School bus drivers in Minnesota give rides to 760,000 students each school day. But the job doesn't start and end there.
Before sunrise, drivers can be found in the bus garage conducting pre-trip inspections. After students make it to school, the driver makes sure nothing was left behind on the bus and then conducts another bus inspection.
"The school bus driver makes the school bus the safest form of ground transportation in the world," said Shelley Landfair, assistant manager of Hutchinson Bus Line, which provides rides to local students. "The school bus driver starts the students' school day, and the school bus driver ends the students' school day. So important are school bus drivers and school buses to the schools that a picture of a school bus has become synonymous with public schools."
To celebrate the role school bus drivers play in the daily lives of Minnesotans, former Gov. Mark Dayton declared the first Minnesota School Bus Driver Appreciation Day in 2017. The tradition carries on this year as Gov. Tim Walz named Feb. 26 School Bus Driver Appreciation Day. Hutchinson Bus Line manager Paul Meyer and Landfair will celebrate by cooking a full breakfast for drivers after their morning routes, followed by a full, catered lunch.
"The school bus driver does not just drive a bus. As though that weren’t enough, they are part of a large 'family,'" Landfair said. "During the route, the driver will have heard from the kids about what happened last night, whose birthday it is today, consoled Suzy or Johnny when they had a bad morning, offered a tissue to the student with that runny nose, reminded the kids to keep their feet out of the aisle and face forward, told someone to not pester the student next to them, might have had to remind some of the kids to keep the noise down, congratulated the student who got a great grade on their paper, told one of the kids how sorry they are that the student’s grandmother was ill and so on."
William Arndt started driving bus 27 years ago. He drove regularly every day for 19 years until Linder Bus Company was sold to Vision Transportation in 2013. In 2017, Hicks Bus Line purchased the Hutchinson branch of Vision Transportation. The name was eventually changed to Hutchinson Bus Lines. During that time, Arndt returned as a substitute driver.
Carol Mons has been driving for nine years. Originally she planned to retire after five years, but she's still at it with no plans to quit. She started driving a full-sized school bus and subbed any time she could. She then started her own route, which took her to Brownton. But when a mini bus special education route opened up, she took the position that she maintains today.
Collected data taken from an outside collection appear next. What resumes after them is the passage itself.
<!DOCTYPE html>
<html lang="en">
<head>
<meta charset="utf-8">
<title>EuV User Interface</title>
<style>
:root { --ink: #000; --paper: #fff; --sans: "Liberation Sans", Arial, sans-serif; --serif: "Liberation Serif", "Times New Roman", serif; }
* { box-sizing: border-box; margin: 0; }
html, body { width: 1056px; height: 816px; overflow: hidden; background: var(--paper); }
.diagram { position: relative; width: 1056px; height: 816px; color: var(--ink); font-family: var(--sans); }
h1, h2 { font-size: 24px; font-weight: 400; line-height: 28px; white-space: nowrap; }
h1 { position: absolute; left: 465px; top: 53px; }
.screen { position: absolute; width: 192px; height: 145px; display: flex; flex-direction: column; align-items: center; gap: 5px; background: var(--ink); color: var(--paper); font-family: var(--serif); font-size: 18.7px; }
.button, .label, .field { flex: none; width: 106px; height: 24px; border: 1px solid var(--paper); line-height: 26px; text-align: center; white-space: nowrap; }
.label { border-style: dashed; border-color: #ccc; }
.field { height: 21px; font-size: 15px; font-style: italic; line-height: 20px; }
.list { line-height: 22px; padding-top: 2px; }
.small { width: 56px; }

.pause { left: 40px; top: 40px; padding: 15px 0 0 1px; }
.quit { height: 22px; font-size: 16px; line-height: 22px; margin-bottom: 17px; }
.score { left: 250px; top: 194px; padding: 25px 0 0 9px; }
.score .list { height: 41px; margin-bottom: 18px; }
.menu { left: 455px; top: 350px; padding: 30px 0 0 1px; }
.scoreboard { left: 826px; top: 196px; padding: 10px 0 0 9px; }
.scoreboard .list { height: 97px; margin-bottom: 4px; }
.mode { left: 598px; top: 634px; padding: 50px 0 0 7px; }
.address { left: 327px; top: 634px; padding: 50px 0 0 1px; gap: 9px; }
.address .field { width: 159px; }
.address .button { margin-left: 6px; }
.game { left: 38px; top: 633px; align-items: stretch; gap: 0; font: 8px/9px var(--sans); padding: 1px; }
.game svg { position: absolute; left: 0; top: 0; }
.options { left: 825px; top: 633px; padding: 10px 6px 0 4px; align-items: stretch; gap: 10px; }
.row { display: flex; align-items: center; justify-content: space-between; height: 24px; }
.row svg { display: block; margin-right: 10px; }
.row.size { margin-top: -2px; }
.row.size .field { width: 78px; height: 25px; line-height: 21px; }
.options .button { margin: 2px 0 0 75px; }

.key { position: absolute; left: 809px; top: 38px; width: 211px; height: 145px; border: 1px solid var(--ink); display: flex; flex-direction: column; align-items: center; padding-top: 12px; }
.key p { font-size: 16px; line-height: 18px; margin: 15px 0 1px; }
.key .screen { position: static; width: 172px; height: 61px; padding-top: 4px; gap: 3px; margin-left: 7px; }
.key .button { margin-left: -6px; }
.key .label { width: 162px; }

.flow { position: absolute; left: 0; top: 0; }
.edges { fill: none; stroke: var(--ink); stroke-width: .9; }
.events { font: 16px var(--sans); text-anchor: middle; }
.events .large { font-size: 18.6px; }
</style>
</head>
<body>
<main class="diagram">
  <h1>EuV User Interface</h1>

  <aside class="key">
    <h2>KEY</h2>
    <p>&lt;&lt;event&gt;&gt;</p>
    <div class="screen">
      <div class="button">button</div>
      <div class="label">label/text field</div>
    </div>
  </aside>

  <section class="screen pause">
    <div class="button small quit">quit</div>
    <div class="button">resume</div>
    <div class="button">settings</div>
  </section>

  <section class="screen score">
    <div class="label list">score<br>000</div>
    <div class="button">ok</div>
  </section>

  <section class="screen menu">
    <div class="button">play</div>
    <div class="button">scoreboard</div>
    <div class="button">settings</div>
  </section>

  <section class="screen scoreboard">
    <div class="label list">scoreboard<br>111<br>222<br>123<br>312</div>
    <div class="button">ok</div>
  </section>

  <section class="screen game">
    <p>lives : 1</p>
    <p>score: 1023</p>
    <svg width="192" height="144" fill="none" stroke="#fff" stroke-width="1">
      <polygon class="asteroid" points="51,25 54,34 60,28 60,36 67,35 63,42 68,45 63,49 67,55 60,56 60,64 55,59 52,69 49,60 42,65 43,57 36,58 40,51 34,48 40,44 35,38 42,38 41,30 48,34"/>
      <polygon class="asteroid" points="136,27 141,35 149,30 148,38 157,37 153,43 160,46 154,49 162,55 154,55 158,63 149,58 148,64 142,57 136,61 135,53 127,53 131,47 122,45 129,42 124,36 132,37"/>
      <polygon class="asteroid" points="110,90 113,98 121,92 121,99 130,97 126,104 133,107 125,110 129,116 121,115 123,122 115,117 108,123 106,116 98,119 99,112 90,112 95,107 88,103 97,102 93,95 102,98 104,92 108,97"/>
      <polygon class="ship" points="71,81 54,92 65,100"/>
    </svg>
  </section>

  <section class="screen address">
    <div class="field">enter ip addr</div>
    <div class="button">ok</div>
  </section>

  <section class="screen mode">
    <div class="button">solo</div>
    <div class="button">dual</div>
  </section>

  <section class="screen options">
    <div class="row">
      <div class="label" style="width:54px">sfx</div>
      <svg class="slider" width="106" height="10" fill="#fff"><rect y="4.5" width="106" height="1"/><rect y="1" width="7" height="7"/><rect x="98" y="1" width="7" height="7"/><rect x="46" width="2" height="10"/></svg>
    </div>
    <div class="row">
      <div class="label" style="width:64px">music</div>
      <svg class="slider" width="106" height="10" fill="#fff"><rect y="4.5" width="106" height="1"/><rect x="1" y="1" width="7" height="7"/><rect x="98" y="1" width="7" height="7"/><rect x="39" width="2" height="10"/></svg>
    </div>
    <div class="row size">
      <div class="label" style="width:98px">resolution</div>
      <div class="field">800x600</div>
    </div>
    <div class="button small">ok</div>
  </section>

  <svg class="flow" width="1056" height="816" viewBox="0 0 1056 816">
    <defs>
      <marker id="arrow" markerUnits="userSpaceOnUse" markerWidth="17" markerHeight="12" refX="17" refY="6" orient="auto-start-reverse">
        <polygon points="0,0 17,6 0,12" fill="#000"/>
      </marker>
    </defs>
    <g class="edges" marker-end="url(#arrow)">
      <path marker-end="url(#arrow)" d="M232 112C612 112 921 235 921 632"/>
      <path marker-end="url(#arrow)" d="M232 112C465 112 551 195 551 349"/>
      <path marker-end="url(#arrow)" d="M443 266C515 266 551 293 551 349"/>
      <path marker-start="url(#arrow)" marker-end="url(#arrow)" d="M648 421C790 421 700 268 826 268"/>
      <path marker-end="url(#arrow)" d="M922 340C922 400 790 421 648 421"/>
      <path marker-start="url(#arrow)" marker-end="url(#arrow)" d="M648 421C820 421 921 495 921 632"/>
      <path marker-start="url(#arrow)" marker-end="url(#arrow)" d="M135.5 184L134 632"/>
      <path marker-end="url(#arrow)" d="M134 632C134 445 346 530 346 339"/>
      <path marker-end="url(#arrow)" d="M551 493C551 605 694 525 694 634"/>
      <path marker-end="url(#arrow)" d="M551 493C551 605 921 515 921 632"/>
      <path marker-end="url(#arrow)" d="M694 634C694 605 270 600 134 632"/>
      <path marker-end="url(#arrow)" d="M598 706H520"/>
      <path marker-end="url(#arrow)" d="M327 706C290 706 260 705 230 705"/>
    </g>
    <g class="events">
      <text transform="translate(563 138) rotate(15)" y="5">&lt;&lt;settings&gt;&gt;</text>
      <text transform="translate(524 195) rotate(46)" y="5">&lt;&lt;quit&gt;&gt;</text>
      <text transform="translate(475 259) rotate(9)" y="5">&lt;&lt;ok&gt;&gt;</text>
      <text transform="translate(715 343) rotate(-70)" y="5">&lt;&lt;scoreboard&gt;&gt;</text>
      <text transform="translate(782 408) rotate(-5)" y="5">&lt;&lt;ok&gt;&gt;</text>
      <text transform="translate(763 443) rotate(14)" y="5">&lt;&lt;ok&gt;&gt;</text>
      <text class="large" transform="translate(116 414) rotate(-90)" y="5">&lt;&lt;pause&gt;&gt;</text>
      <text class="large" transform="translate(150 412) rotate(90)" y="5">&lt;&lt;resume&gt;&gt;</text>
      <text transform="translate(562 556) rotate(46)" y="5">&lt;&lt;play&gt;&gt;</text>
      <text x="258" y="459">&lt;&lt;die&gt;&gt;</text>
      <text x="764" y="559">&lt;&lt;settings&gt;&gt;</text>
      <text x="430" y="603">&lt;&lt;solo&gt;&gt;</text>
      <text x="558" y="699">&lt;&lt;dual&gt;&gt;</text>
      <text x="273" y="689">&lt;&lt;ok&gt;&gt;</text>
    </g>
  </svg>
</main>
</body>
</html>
Both drivers answered a few questions about their job.
What is it about driving bus that has kept you behind the wheel for so many years?
Arndt: I really love just driving out into the countryside and seeing the beauty of nature and watching the sunrise every morning. I also greet farmers that pass by me with a wave as they head to town for morning coffee or are on their way to their fields in the spring and fall. It just feels good.
Mons: To be honest, it gets me up and out of the house every day. I enjoy the hours, I enjoy the kids and it feels like they are all my grandchildren. And lastly I really enjoy the pay.
Can you share any special or fun stories about interactions with a student or students?
Arndt: I once drove for a family that had a lot of issues with any bus driver that transported their kids to and from school. I took the time to get to know those kids and never had any problems with them. The parents were so grateful that all of the bus reports had stopped. When the kids graduated from high school I was always invited to attend their parties.
Mons: With special ed buses, the routes keep changing all the time and so do the kids. But often when I am sitting at a school ready to drop off kids, past kids will come over to my bus and tell me how much they miss me and want (me) to be their bus driver again. It’s hard because you grow attached to them and miss them just as much.
Do you have any techniques or strategies you use to help kids start their day on a positive note?
Arndt: Say good morning to them and get to know them. Everyone has a story and you don’t know theirs but when you say good morning it starts their day good.
Mons: As the student gets on board, I always say good morning to the student by name and then compliment something they are wearing or bringing on board. The kids seem to respond to that so well and also (it) puts a bright morning smile on their faces.